● WHAT TO DO:
Find all lines with the word "along" in the material, then copy them.

● MATERIAL SHOWN:
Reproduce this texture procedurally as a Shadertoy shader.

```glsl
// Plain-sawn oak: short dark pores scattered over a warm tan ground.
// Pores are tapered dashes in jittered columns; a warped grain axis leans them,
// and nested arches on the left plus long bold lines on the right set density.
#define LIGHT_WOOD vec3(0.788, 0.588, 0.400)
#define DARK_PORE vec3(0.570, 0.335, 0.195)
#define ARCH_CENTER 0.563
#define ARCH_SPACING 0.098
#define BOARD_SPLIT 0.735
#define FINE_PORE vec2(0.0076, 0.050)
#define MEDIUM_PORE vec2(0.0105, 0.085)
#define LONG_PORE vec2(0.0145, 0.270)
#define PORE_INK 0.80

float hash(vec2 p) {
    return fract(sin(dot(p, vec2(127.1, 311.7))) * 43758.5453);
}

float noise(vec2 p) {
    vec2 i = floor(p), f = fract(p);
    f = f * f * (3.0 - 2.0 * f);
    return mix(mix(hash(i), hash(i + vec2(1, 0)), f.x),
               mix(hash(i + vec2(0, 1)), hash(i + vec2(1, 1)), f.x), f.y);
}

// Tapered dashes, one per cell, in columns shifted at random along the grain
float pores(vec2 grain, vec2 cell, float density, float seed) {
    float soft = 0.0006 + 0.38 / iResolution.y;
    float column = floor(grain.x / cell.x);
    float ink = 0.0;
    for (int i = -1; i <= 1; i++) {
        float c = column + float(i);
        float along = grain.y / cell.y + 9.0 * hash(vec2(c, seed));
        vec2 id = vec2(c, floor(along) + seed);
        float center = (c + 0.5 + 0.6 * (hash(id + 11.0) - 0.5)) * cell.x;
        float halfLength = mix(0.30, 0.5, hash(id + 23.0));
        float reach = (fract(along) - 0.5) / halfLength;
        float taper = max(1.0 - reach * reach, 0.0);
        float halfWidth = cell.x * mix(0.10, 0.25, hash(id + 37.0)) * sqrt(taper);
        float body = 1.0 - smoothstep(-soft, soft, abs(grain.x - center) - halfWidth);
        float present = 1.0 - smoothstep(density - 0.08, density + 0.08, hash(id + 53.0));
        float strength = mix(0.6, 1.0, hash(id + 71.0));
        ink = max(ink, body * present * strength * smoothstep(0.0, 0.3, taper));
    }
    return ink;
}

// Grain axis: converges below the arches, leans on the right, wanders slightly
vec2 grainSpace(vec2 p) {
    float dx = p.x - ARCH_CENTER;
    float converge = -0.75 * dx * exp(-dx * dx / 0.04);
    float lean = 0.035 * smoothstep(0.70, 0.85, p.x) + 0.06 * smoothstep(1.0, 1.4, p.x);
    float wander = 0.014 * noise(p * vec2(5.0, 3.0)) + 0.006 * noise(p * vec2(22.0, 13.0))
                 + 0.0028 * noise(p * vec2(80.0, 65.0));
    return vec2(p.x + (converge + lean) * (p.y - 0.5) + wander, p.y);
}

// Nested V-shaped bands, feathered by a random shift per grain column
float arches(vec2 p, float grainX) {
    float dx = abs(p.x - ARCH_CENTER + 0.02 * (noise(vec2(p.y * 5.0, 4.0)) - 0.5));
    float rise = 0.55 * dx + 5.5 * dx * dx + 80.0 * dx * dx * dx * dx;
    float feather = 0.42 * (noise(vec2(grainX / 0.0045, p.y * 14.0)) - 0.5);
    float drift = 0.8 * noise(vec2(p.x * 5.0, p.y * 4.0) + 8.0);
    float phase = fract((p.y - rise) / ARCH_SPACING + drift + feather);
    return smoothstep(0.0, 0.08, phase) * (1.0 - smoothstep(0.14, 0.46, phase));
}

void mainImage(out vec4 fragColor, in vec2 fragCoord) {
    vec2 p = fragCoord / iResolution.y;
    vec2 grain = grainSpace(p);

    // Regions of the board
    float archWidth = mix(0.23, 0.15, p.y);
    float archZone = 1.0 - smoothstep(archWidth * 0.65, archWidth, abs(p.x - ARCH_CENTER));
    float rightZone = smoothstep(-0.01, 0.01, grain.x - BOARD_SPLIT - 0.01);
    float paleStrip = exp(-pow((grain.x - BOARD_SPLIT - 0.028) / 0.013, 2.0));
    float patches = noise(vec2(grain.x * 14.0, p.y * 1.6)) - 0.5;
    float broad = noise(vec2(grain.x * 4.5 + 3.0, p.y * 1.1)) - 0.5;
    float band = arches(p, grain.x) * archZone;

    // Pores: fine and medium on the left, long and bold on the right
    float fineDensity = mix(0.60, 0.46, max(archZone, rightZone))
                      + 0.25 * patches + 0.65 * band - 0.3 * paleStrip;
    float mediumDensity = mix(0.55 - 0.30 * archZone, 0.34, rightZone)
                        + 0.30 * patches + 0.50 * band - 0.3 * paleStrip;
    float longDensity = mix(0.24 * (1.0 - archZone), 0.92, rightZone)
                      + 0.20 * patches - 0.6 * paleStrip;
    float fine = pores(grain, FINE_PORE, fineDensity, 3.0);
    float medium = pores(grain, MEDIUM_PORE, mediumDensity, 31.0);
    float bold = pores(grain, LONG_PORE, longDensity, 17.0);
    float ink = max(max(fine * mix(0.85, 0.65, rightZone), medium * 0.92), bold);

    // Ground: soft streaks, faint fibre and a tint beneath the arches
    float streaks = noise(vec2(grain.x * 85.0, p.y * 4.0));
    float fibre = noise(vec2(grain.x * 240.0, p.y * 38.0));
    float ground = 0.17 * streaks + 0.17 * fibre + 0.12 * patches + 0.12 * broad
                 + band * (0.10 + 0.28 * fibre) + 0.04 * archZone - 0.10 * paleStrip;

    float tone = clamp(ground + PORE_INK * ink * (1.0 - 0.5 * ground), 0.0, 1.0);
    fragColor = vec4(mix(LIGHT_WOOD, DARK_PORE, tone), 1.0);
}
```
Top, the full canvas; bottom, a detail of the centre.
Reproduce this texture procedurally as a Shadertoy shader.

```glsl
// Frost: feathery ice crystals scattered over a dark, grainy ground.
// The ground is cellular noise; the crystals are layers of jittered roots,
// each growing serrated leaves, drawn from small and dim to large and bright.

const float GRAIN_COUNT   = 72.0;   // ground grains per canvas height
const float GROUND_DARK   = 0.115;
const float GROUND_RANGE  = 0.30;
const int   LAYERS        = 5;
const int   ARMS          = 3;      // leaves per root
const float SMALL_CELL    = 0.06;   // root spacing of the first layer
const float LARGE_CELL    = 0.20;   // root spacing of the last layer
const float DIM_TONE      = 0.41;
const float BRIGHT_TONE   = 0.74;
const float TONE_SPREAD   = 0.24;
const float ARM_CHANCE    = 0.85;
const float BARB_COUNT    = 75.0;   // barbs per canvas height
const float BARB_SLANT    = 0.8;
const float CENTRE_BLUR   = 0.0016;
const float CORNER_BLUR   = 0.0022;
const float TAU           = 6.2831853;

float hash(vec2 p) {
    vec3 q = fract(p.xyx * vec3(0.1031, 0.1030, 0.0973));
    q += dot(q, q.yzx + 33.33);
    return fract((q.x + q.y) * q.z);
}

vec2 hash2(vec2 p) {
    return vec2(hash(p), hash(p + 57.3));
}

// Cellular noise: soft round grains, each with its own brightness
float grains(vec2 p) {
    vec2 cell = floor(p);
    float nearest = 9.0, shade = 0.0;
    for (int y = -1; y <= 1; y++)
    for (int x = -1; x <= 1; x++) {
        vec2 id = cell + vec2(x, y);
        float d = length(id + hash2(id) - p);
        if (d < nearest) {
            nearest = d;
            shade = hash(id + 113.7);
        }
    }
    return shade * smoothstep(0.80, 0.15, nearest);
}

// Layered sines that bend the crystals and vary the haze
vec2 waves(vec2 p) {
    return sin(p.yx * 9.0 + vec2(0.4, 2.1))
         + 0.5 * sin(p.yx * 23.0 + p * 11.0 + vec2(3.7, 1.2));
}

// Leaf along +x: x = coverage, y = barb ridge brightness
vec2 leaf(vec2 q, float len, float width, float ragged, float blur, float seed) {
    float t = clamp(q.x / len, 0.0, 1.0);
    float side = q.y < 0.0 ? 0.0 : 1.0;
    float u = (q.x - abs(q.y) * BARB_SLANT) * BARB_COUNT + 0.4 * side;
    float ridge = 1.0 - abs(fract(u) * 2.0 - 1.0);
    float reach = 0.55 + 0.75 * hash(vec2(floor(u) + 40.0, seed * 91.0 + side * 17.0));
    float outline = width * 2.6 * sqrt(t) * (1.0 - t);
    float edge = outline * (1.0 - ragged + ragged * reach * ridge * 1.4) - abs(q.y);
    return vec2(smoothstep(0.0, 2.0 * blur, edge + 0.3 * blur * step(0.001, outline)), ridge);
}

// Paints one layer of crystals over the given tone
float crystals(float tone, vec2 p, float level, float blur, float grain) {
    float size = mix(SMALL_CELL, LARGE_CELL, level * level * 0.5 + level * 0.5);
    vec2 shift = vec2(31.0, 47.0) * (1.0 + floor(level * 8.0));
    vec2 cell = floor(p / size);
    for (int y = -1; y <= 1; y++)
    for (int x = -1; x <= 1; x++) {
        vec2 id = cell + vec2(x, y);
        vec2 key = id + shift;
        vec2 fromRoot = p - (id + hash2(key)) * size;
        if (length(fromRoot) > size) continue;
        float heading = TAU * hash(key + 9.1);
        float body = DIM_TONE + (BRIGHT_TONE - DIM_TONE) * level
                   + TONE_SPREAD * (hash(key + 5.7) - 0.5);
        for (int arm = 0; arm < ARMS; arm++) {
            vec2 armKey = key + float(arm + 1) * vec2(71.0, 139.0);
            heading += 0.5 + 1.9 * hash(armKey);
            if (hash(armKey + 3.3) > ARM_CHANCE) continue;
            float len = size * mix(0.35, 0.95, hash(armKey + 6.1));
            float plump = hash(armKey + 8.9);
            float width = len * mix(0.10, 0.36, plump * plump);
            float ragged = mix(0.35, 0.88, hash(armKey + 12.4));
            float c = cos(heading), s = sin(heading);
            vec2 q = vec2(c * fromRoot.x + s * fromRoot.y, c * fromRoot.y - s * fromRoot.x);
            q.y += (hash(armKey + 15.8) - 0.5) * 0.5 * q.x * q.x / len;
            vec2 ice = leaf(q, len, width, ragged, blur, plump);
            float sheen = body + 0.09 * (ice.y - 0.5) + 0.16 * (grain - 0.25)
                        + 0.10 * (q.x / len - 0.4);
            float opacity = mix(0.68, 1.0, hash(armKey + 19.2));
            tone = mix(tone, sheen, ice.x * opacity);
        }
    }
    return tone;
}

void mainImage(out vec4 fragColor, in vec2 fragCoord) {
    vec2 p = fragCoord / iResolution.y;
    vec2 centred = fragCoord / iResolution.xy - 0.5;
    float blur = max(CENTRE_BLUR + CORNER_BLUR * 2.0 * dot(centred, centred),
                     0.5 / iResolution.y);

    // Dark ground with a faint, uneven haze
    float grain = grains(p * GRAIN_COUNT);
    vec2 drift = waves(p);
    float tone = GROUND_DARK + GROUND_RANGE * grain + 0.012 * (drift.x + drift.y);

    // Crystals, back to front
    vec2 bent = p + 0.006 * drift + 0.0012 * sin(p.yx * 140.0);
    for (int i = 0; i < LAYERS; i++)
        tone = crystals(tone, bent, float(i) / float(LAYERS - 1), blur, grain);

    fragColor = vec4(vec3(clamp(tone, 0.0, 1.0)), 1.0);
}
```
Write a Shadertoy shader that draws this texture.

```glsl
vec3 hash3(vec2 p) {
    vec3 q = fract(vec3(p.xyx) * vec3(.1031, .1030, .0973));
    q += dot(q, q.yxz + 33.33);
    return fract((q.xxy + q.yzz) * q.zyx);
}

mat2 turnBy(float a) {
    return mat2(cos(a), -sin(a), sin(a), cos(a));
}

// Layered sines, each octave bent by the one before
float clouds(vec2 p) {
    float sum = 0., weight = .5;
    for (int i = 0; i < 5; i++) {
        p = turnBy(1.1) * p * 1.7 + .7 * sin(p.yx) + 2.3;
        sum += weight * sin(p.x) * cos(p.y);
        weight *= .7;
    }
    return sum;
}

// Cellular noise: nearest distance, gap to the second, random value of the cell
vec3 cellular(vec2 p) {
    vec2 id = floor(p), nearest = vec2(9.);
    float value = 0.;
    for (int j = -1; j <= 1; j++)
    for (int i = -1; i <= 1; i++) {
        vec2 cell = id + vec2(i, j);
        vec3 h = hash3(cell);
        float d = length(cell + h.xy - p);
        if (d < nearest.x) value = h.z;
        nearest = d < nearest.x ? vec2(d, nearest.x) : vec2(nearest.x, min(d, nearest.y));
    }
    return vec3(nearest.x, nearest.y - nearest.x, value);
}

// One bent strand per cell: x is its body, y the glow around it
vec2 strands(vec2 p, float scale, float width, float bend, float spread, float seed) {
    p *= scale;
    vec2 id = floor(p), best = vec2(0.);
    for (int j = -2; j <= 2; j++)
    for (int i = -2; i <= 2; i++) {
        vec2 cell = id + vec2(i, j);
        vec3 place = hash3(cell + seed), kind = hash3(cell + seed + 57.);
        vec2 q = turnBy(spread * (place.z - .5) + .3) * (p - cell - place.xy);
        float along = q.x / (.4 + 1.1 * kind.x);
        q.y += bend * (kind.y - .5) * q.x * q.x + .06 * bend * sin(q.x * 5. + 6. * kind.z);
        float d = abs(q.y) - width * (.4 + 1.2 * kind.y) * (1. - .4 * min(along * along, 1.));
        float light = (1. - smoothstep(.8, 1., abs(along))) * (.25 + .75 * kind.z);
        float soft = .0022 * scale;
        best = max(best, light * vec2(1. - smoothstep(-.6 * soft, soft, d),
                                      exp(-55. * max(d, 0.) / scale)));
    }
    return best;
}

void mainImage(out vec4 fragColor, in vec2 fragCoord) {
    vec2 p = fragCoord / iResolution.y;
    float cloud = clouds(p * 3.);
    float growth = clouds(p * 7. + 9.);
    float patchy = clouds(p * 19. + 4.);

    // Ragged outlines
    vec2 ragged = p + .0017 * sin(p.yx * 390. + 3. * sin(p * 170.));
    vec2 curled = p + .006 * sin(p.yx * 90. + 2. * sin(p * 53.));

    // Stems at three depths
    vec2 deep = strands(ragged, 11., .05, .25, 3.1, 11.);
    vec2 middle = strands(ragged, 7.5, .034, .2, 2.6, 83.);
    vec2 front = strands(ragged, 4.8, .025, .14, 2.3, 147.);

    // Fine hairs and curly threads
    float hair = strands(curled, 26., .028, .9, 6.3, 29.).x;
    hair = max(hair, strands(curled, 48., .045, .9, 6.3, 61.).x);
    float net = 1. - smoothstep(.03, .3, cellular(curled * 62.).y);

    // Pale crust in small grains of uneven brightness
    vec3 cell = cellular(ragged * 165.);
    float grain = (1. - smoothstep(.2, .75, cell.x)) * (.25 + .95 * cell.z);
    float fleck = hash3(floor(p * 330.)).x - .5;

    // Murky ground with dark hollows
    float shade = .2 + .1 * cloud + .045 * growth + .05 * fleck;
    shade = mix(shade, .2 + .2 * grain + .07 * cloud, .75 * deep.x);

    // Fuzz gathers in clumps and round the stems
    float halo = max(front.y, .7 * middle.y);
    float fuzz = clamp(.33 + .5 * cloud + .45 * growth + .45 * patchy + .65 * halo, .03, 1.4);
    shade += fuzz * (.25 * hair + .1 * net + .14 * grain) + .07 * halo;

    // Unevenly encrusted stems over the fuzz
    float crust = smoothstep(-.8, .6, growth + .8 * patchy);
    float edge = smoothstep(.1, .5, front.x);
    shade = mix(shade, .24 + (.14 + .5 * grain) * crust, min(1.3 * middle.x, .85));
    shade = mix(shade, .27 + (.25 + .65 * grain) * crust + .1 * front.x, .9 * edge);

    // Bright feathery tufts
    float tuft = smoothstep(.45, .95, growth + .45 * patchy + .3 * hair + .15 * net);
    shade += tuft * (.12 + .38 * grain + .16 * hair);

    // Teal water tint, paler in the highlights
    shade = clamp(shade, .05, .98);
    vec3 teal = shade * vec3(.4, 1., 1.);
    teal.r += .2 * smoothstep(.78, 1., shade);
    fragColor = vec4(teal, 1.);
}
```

● EXPECTED OUTPUT:
// Tapered dashes, one per cell, in columns shifted at random along the grain
        float along = grain.y / cell.y + 9.0 * hash(vec2(c, seed));
        vec2 id = vec2(c, floor(along) + seed);
        float reach = (fract(along) - 0.5) / halfLength;
// Leaf along +x: x = coverage, y = barb ridge brightness
        float along = q.x / (.4 + 1.1 * kind.x);
        float d = abs(q.y) - width * (.4 + 1.2 * kind.y) * (1. - .4 * min(along * along, 1.));
        float light = (1. - smoothstep(.8, 1., abs(along))) * (.25 + .75 * kind.z);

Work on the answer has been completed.